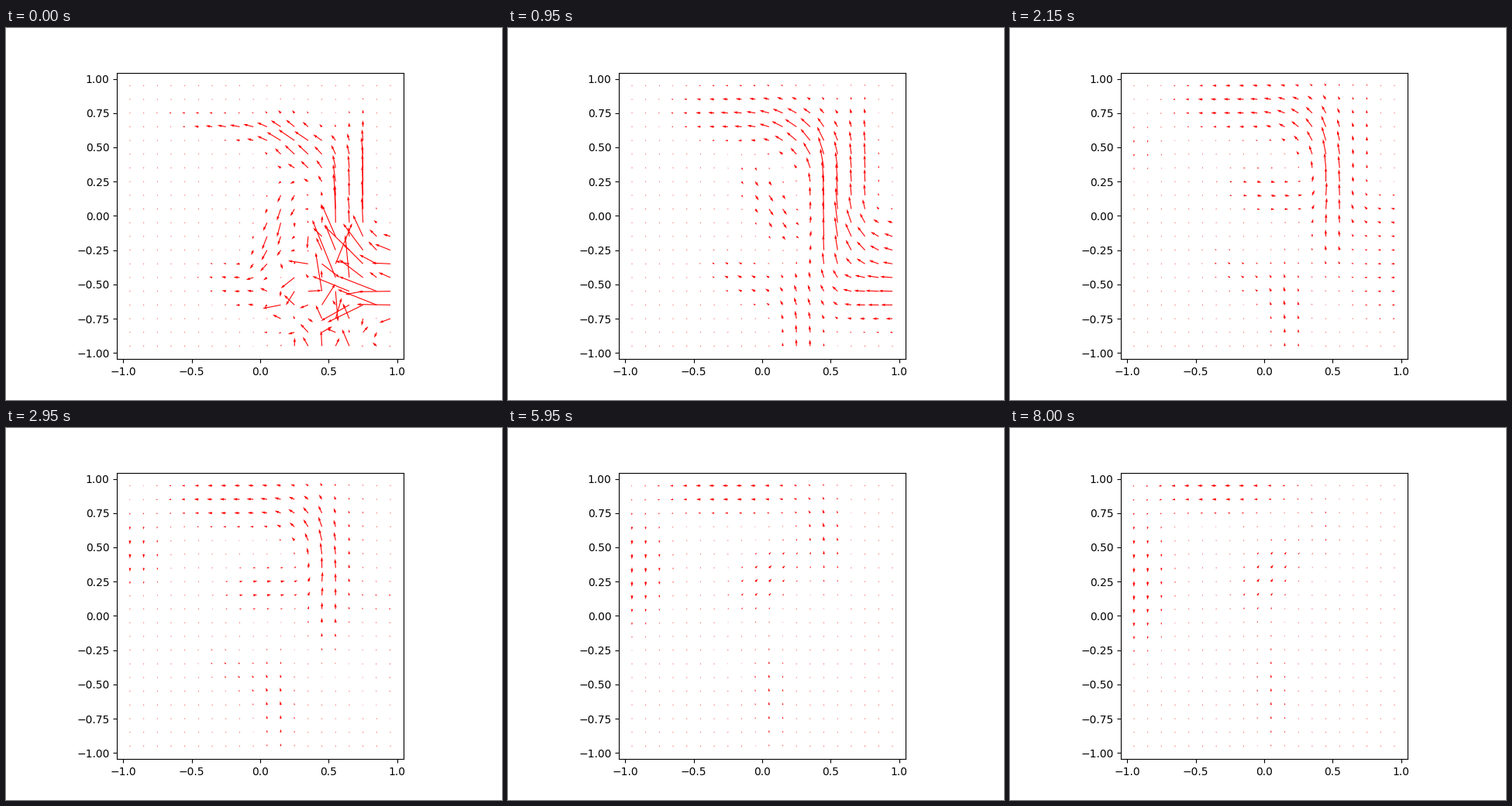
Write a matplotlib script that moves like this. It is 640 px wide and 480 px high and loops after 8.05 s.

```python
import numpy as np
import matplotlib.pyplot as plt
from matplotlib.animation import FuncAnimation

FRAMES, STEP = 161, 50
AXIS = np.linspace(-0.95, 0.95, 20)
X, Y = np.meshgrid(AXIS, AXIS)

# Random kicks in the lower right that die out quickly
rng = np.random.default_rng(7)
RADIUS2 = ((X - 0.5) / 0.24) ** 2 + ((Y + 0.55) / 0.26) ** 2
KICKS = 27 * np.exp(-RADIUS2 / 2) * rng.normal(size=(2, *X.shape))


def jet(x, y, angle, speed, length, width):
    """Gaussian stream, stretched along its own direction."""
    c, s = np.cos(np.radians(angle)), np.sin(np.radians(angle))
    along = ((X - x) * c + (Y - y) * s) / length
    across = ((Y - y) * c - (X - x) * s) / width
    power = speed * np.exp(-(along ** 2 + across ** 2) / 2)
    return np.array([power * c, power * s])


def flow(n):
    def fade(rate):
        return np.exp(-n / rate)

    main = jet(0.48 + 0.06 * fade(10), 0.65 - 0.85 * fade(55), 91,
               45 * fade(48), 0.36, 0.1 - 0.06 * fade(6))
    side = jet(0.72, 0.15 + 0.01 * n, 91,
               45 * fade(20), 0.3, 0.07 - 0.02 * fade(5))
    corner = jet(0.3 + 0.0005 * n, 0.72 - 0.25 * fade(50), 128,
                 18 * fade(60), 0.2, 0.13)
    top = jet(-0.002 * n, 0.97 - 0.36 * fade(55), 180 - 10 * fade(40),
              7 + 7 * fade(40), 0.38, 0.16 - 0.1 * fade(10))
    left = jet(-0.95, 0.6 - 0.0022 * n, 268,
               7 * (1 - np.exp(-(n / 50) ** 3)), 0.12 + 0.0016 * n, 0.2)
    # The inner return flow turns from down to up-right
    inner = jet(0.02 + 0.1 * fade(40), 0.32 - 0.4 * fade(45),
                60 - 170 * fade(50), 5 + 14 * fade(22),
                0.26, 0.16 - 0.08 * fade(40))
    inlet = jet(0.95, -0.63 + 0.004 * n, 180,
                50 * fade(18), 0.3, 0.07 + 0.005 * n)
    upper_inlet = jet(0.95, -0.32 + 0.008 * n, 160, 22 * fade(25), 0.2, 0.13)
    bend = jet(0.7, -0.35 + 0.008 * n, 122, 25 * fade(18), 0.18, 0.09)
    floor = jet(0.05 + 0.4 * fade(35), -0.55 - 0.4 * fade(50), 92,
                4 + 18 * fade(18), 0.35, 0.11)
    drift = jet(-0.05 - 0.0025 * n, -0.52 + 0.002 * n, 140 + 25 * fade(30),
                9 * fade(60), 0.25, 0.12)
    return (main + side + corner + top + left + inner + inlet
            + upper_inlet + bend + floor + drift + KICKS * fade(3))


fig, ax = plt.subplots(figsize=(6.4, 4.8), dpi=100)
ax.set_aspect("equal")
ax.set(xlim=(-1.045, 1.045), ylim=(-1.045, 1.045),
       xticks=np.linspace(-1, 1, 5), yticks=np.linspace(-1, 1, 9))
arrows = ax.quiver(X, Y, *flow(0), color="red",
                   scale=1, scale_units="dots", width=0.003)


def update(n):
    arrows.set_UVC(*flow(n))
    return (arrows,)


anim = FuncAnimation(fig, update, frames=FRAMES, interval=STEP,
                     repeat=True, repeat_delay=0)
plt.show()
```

> [Try it] Pictures are to be left out; please print the rest of the records above word for word.

> [Exercise solution]
Write a matplotlib script that moves like this. It is 640 px wide and 480 px high and loops after 8.05 s.

```python
import numpy as np
import matplotlib.pyplot as plt
from matplotlib.animation import FuncAnimation

FRAMES, STEP = 161, 50
AXIS = np.linspace(-0.95, 0.95, 20)
X, Y = np.meshgrid(AXIS, AXIS)

# Random kicks in the lower right that die out quickly
rng = np.random.default_rng(7)
RADIUS2 = ((X - 0.5) / 0.24) ** 2 + ((Y + 0.55) / 0.26) ** 2
KICKS = 27 * np.exp(-RADIUS2 / 2) * rng.normal(size=(2, *X.shape))


def jet(x, y, angle, speed, length, width):
    """Gaussian stream, stretched along its own direction."""
    c, s = np.cos(np.radians(angle)), np.sin(np.radians(angle))
    along = ((X - x) * c + (Y - y) * s) / length
    across = ((Y - y) * c - (X - x) * s) / width
    power = speed * np.exp(-(along ** 2 + across ** 2) / 2)
    return np.array([power * c, power * s])


def flow(n):
    def fade(rate):
        return np.exp(-n / rate)

    main = jet(0.48 + 0.06 * fade(10), 0.65 - 0.85 * fade(55), 91,
               45 * fade(48), 0.36, 0.1 - 0.06 * fade(6))
    side = jet(0.72, 0.15 + 0.01 * n, 91,
               45 * fade(20), 0.3, 0.07 - 0.02 * fade(5))
    corner = jet(0.3 + 0.0005 * n, 0.72 - 0.25 * fade(50), 128,
                 18 * fade(60), 0.2, 0.13)
    top = jet(-0.002 * n, 0.97 - 0.36 * fade(55), 180 - 10 * fade(40),
              7 + 7 * fade(40), 0.38, 0.16 - 0.1 * fade(10))
    left = jet(-0.95, 0.6 - 0.0022 * n, 268,
               7 * (1 - np.exp(-(n / 50) ** 3)), 0.12 + 0.0016 * n, 0.2)
    # The inner return flow turns from down to up-right
    inner = jet(0.02 + 0.1 * fade(40), 0.32 - 0.4 * fade(45),
                60 - 170 * fade(50), 5 + 14 * fade(22),
                0.26, 0.16 - 0.08 * fade(40))
    inlet = jet(0.95, -0.63 + 0.004 * n, 180,
                50 * fade(18), 0.3, 0.07 + 0.005 * n)
    upper_inlet = jet(0.95, -0.32 + 0.008 * n, 160, 22 * fade(25), 0.2, 0.13)
    bend = jet(0.7, -0.35 + 0.008 * n, 122, 25 * fade(18), 0.18, 0.09)
    floor = jet(0.05 + 0.4 * fade(35), -0.55 - 0.4 * fade(50), 92,
                4 + 18 * fade(18), 0.35, 0.11)
    drift = jet(-0.05 - 0.0025 * n, -0.52 + 0.002 * n, 140 + 25 * fade(30),
                9 * fade(60), 0.25, 0.12)
    return (main + side + corner + top + left + inner + inlet
            + upper_inlet + bend + floor + drift + KICKS * fade(3))


fig, ax = plt.subplots(figsize=(6.4, 4.8), dpi=100)
ax.set_aspect("equal")
ax.set(xlim=(-1.045, 1.045), ylim=(-1.045, 1.045),
       xticks=np.linspace(-1, 1, 5), yticks=np.linspace(-1, 1, 9))
arrows = ax.quiver(X, Y, *flow(0), color="red",
                   scale=1, scale_units="dots", width=0.003)


def update(n):
    arrows.set_UVC(*flow(n))
    return (arrows,)


anim = FuncAnimation(fig, update, frames=FRAMES, interval=STEP,
                     repeat=True, repeat_delay=0)
plt.show()
```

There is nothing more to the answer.